So what did he have tucked in his underwear drawer in the way of original songs? This is the exciting part. At first I admit I was feeling a little Charlie Brown about the originals. The fact is on one (or two) of his old ditties, I think his own music can be too delicate for Taylor the Performer. We can juxtapose the passion he brings to his interpretations of songs like “Naked in the Jungle,” “Gonna Move” (Oasis Bar), or his versions of “Georgia” and the music and lyrics he has written for himself. The latter sometimes fail to inspire a vocal performance con cojones. For example, the Under the Radar version of “Hold on to Your Love” is catchy, but the lyrics suffer from an excess of cliché (intentionally ironic or not). It doesn’t feel like he has anything to grab onto, and his singing is pleasant, rather than affecting. Good grief! But then all was well, I remembered even scraggly “Hold on to Your Love” can be decorated and enjoyed in a joyous and (ir)reverent live performance by completely changing the style and improvisationally injecting other songs (the Open Door Café set has a good example of this).
Of course, there are the True Grit songs like “Somehow” and “Heart and Soul,” which naturally bring out Taylor’s best qualities. Perhaps he had a few songs like those tucked away for the album. When I watched him sing “Georgia” on Rehearsals.com, I concluded (right or wrong) that Taylor wasn’t interested in simply rehashing his old demo music. “Georgia” is his old vocal gym, the song on which he trained himself to sing. Nevertheless, there he is pushing himself, working to create something new, something particularly Taylor (and not Ray). That performance is a very encouraging indicator of how he will approach writing his new songs. I’m excited to hear an album full of originals on which he had the time and the resources to explore his current musical inspirations. That will come. But for now, the golden cover songs are our new best friends.
Bonenkai: A Fresh Start
Let’s return to our “forget the year party.” Our boy is all dolled up, lost a few pounds, gained some confidence and some cash, has shown us he has the talent, plus a sense of sardonic humor and a stubborn streak: now we get to hear the results. The pre-AI music and the LiMBO appearances suggest he has the potential to blow us away, but some of us are anxious because we are holding on to our cherished impressions of him. Instead of mourning the passing of the old year, at our party we shall toast the new work to come. Our bonenkai tradition will be to let go of our thinking that we love the old Taylor the best. To hold on too firmly to the old is to court disappointment, as any of our favorite artists’ influences and tastes are constantly changing. It’s called creativity. Chin up Soul Patrol: in return for our willingness to let go, we shall be treated to more profound pleasures, pleasures that come from the amalgamation of what has come before with the delights of the new.
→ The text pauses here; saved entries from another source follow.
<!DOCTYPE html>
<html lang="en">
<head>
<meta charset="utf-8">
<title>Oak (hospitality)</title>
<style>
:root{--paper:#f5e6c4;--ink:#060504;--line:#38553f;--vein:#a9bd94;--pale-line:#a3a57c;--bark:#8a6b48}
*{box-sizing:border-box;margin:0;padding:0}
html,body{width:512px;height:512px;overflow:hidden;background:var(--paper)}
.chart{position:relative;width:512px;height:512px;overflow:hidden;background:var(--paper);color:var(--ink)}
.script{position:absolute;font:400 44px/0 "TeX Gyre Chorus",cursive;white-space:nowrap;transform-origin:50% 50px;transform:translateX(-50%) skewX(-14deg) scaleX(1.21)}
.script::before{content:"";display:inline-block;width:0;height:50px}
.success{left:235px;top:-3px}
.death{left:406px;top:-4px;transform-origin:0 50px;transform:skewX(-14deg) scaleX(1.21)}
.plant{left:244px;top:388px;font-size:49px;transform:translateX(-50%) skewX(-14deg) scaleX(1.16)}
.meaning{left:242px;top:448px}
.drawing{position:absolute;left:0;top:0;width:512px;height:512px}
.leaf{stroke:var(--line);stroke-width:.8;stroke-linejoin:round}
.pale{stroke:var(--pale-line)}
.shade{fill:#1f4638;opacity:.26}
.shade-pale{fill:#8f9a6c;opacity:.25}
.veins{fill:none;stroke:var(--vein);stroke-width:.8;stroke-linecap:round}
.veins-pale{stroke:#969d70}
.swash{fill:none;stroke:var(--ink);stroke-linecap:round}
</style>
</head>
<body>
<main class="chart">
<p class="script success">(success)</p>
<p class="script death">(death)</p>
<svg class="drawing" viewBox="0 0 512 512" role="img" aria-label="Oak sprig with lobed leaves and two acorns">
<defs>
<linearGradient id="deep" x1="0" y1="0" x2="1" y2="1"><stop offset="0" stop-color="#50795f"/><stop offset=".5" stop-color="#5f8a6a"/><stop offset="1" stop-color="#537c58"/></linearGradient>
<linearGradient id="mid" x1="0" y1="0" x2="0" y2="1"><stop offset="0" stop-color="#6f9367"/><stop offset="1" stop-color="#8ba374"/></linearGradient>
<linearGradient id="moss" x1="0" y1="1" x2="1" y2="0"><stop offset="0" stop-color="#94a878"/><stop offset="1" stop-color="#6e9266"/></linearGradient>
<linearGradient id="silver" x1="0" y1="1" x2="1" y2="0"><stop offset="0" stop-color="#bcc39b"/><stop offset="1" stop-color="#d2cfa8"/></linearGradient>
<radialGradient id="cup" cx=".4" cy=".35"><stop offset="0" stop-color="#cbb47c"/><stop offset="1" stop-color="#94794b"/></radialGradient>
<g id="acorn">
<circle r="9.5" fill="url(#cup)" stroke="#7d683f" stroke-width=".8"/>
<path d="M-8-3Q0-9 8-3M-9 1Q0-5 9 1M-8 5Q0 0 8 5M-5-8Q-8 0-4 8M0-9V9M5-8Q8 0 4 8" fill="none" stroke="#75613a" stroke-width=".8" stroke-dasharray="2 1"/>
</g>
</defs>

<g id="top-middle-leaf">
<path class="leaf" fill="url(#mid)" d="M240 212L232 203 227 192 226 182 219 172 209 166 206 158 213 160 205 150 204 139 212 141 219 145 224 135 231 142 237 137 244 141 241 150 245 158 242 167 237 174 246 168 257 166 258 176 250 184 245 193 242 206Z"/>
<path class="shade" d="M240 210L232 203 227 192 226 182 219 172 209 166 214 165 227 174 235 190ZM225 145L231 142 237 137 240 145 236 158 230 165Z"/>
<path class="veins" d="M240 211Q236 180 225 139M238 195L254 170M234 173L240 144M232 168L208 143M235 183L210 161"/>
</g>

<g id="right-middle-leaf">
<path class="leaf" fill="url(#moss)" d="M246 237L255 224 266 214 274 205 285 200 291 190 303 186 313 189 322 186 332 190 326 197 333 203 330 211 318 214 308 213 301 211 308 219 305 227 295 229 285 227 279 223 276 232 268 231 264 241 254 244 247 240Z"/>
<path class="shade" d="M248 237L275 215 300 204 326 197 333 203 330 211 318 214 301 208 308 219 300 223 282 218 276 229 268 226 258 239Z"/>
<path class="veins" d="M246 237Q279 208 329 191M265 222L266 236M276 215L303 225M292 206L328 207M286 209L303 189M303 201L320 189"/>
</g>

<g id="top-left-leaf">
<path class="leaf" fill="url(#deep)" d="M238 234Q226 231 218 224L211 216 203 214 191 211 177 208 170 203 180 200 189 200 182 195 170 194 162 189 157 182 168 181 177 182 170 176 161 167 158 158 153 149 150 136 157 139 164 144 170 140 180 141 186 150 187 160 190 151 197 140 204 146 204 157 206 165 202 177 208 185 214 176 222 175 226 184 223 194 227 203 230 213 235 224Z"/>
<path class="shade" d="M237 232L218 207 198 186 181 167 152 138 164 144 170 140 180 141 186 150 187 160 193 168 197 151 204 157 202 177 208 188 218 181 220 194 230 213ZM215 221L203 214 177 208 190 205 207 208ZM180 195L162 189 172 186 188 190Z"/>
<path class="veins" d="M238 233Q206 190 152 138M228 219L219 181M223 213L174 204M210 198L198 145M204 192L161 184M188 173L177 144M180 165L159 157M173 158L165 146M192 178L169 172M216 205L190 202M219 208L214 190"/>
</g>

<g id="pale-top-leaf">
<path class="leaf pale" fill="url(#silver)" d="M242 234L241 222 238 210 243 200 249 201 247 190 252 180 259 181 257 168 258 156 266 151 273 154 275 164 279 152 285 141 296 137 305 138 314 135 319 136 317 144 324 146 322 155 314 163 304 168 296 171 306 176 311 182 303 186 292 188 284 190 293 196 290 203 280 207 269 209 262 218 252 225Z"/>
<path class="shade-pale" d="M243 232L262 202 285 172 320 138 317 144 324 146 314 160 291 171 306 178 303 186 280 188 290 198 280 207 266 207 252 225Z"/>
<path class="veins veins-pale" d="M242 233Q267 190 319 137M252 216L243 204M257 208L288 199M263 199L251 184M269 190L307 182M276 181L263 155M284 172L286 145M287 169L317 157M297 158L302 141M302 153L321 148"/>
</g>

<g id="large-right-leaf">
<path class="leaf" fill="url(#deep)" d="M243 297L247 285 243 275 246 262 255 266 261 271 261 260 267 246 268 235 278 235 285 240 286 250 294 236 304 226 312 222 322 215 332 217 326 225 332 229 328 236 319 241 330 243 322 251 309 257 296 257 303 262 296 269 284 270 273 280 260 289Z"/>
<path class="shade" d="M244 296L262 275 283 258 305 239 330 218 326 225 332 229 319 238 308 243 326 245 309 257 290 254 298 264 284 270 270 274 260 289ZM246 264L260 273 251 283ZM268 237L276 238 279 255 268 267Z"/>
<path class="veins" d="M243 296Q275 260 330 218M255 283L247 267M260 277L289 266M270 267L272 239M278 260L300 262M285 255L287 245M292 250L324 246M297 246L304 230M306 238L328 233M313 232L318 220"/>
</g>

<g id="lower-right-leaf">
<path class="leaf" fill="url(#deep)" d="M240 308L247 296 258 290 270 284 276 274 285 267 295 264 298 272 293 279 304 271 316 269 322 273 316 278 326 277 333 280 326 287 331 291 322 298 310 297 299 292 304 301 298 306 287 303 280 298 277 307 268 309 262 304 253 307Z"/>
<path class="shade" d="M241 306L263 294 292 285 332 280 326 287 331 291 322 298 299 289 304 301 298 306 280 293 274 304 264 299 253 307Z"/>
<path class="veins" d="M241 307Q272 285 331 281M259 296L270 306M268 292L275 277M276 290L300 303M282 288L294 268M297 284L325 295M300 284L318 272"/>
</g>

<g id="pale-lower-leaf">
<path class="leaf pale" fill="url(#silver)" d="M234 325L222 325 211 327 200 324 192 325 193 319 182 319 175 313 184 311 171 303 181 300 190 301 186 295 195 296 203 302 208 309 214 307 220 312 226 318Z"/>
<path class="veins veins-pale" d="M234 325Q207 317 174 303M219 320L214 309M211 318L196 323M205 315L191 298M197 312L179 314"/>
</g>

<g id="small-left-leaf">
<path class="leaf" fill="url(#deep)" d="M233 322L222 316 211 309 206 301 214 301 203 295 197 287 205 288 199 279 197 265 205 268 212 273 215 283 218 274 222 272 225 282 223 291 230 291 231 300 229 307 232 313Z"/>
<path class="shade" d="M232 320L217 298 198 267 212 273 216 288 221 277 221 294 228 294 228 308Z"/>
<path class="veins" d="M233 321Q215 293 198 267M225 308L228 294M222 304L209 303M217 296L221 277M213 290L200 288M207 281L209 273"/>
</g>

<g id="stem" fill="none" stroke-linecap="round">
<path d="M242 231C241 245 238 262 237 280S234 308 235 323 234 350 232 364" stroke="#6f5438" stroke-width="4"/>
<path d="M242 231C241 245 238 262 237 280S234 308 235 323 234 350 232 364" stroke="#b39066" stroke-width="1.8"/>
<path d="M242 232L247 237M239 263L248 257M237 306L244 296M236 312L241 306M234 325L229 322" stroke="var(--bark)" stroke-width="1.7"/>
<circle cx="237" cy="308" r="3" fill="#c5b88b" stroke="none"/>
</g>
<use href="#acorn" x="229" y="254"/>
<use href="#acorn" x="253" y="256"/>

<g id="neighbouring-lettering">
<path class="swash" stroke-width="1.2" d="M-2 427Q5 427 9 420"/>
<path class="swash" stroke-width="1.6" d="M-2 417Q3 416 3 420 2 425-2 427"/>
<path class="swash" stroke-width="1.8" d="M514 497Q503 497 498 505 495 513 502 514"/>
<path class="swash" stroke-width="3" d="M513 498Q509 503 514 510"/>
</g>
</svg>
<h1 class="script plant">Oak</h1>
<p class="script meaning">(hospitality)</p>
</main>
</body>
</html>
Please join me in a cheer for our boy, using the Japanese phrase that means “do your best and persevere”: